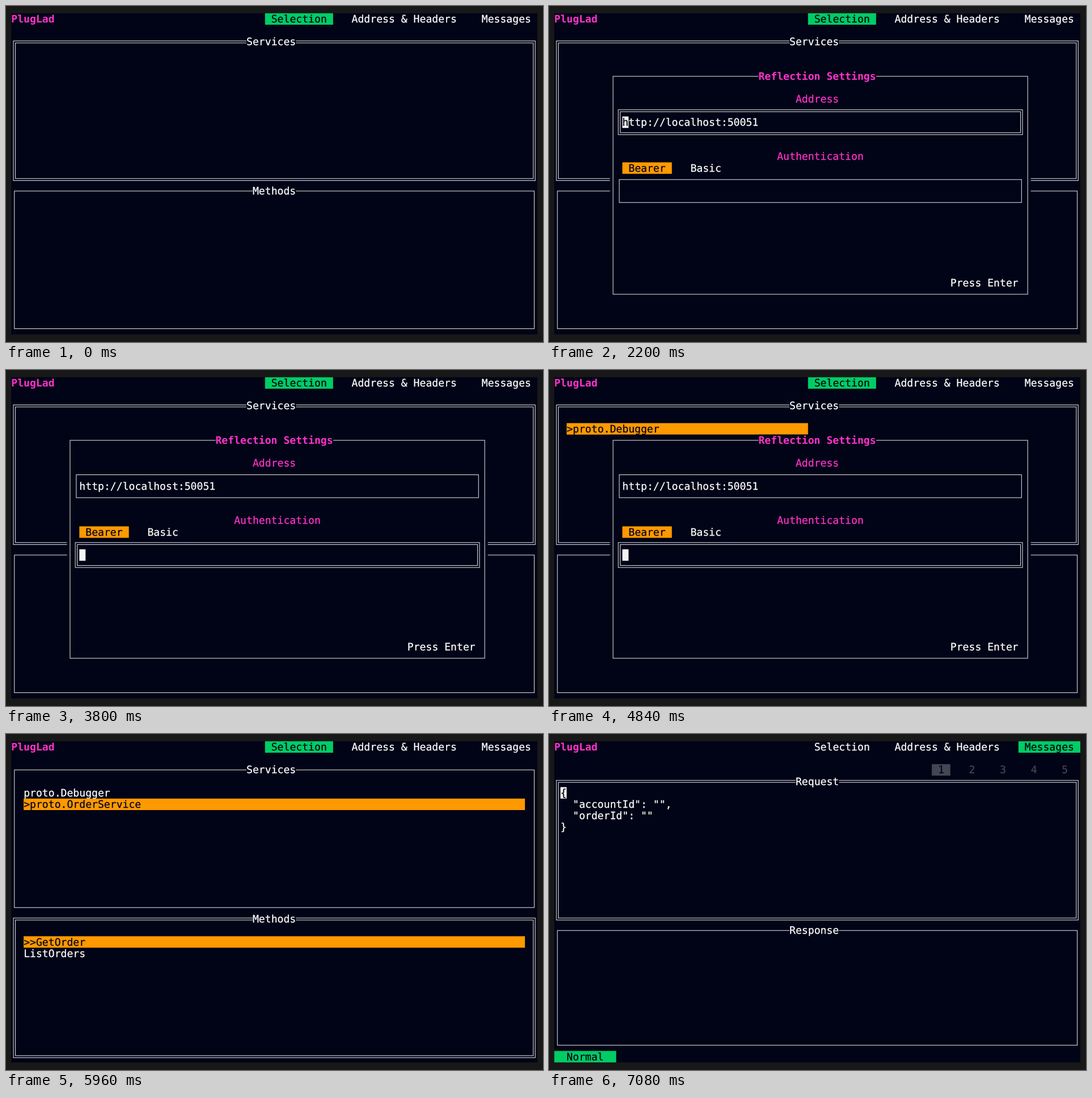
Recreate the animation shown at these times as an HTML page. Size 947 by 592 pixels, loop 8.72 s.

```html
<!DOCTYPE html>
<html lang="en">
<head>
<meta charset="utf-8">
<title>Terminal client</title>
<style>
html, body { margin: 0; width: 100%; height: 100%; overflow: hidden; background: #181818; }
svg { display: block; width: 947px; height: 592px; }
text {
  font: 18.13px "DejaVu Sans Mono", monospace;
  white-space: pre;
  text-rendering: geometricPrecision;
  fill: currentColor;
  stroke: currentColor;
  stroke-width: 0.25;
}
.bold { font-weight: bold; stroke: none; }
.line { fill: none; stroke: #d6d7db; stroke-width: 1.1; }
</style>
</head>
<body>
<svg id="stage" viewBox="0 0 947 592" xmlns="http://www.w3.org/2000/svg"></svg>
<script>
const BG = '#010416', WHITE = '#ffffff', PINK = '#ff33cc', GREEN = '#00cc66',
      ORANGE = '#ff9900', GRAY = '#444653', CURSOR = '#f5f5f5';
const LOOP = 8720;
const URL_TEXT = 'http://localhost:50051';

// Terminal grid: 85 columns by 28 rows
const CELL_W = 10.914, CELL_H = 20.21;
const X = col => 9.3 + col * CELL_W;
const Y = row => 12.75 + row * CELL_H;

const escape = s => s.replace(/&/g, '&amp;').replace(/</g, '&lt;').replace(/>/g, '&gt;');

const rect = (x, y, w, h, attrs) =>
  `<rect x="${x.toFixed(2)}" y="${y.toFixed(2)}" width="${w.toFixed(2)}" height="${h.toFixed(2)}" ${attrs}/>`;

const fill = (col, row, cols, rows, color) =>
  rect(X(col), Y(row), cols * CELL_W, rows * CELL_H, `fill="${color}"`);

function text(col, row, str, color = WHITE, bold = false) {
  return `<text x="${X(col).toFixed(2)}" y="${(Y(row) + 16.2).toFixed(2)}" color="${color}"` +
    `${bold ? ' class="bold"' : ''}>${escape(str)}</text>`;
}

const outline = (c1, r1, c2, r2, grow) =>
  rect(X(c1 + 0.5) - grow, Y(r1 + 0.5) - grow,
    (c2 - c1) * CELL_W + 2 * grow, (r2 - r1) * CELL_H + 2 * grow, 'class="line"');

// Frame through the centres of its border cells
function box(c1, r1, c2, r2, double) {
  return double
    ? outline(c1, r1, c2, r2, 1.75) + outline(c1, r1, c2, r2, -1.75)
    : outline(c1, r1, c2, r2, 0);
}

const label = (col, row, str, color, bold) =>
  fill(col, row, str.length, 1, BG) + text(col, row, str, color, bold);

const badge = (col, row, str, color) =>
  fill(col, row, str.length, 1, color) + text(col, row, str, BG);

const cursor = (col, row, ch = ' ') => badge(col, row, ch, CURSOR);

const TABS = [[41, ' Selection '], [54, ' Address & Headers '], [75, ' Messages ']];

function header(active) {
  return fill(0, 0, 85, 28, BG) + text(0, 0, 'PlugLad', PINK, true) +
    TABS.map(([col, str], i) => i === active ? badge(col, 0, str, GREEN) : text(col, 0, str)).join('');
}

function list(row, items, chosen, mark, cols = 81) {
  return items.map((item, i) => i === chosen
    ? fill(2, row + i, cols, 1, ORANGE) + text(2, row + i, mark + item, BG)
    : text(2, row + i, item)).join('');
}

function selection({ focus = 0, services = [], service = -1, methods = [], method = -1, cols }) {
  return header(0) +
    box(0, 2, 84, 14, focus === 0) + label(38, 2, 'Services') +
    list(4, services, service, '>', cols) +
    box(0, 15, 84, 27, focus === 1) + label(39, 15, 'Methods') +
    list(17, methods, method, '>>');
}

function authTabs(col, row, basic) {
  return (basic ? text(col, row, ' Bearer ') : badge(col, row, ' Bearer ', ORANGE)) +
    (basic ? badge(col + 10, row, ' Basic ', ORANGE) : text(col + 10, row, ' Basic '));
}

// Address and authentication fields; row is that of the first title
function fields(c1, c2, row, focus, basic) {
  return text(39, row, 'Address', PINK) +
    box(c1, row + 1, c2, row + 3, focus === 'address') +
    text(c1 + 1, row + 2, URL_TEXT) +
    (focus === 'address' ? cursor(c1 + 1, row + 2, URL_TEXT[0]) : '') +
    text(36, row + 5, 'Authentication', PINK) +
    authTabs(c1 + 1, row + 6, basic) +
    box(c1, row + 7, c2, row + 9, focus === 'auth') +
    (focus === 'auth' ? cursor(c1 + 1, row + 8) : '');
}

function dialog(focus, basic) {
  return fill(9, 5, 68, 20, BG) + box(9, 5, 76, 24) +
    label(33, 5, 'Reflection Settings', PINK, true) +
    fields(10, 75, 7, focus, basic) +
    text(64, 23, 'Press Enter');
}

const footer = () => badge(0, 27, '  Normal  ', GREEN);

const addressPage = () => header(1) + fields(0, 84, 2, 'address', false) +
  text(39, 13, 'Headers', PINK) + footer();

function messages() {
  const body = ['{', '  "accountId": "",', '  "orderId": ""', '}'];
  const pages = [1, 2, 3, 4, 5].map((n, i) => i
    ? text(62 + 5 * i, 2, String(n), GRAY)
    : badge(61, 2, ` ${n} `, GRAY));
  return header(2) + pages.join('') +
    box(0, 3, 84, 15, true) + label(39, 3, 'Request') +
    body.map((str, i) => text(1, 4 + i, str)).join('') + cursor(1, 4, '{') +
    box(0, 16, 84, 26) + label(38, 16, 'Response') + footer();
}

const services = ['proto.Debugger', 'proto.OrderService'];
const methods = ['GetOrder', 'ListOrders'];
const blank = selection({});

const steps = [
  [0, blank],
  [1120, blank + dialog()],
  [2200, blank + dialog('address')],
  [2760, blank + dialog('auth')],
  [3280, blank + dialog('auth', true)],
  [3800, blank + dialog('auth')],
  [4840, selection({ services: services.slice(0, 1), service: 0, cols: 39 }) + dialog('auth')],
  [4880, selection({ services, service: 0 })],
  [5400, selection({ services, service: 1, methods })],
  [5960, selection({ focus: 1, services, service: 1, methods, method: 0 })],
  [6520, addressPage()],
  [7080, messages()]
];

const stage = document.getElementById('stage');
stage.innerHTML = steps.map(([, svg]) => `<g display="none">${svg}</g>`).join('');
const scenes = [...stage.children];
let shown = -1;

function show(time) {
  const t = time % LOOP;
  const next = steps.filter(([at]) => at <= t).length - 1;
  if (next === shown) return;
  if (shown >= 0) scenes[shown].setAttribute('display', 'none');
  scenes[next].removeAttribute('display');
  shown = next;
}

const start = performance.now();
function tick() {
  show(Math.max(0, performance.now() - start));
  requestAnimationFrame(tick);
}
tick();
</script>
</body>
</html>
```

--------------------------------

What the task asks:
If a line of the entries contains the string "PINK", it counts; report how many such lines there are, as a bare number.

The completed task:
6